The $5,000 Brain Investment

Predictably, skeptics raised their eyebrows at Shankman’s unconventional approach, questioning the sanity of allocating $5,000 to essentially go “nowhere.” However, his response resonates with a certain brilliance: “No, I spent $5,000 to write a book because I know how my brain works.” Sometimes, genius comes with a hefty price tag, and in this instance, it took the form of a pricey round-trip ticket to Tokyo.

The In-Flight Writing Studio

Shankman isn’t alone in discovering the marriage of solace and productivity at 30,000 feet. For frequent flyers like him, airplanes morph into personal writing studios. With the right tools—laptop, headphones, and determination—any seat becomes a distraction-free zone, fostering an environment conducive to the uninhibited flow of creativity. While some may view it as an extravagant splurge, others recognize it as a strategic investment in the delicate art of focused writing.

The Absolute DUMBEST Reason to Fly Business Class?
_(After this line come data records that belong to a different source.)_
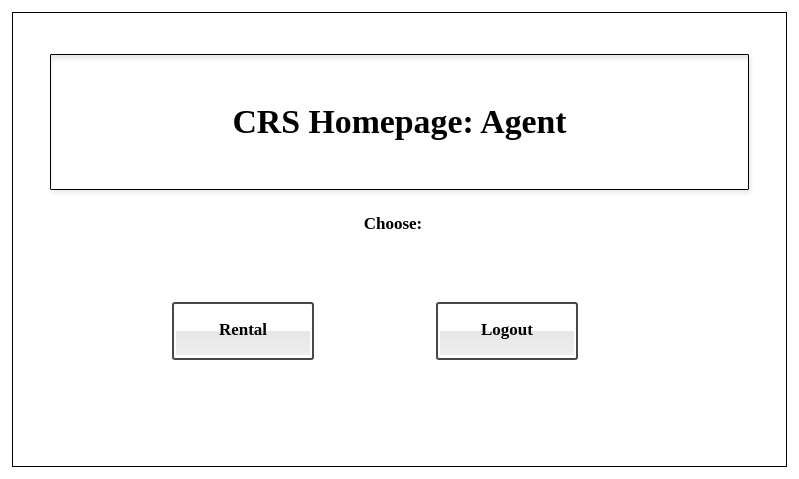
<!DOCTYPE html>
<html lang="en">
<head>
<meta charset="utf-8">
<title>CRS Homepage: Agent</title>
<style>
:root {
  --paper: #ffffff;
  --ink: #000000;
  --button-edge: #484848;
  --gloss-top: #e6e6e6;
  --gloss-bottom: #eeeeee;
  --soft-shadow: rgba(0, 0, 0, 0.09);
}
* { box-sizing: border-box; margin: 0; }
body {
  width: 799px;
  height: 479px;
  padding: 12px;
  overflow: hidden;
  background: var(--paper);
  color: var(--ink);
  font: bold 17px/20px "Liberation Serif", serif;
}
.screen {
  width: 775px;
  height: 455px;
  padding: 41px 37px;
  border: 1px solid var(--ink);
}
.banner {
  display: flex;
  align-items: center;
  justify-content: center;
  height: 136px;
  border: 1px solid var(--ink);
  border-radius: 1px;
  box-shadow: 2px 3px 4px var(--soft-shadow), inset 1px 5px 4px -1px var(--soft-shadow);
}
.banner h1 {
  font-size: 33.8px;
  line-height: 40px;
  white-space: nowrap;
}
.prompt {
  margin-top: 24px;
  padding-right: 13px;
  text-align: center;
}
.actions {
  display: flex;
  gap: 122px;
  margin-top: 68px;
  padding-left: 122px;
}
.button {
  display: flex;
  align-items: center;
  justify-content: center;
  width: 142px;
  height: 58px;
  padding-bottom: 3px;
  border: 2px solid var(--button-edge);
  border-radius: 3px;
  background: linear-gradient(var(--gloss-top), var(--gloss-bottom)) 50% 27px / 134px 24px no-repeat var(--paper);
  box-shadow: inset 0 0 2px 1px var(--paper);
  color: inherit;
  text-decoration: none;
}
</style>
</head>
<body>
<main class="screen">
  <header class="banner"><h1>CRS Homepage: Agent</h1></header>
  <p class="prompt">Choose:</p>
  <nav class="actions">
    <a class="button" href="#">Rental</a>
    <a class="button" href="#">Logout</a>
  </nav>
</main>
</body>
</html>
While there are myriad reasons to opt for business class—comfort, luxury, status—using it as a makeshift writer’s haven could tiptoe into the realm of the absolute dumbest. After all, the exorbitant price tag isn’t a paltry sum, and not everyone can rationalize such an expense solely for the sake of undisturbed creativity. Nevertheless, for those fortunate souls who’ve savored the sweet nectar of uninterrupted focus at 30,000 feet, the indulgence might just be worth every penny.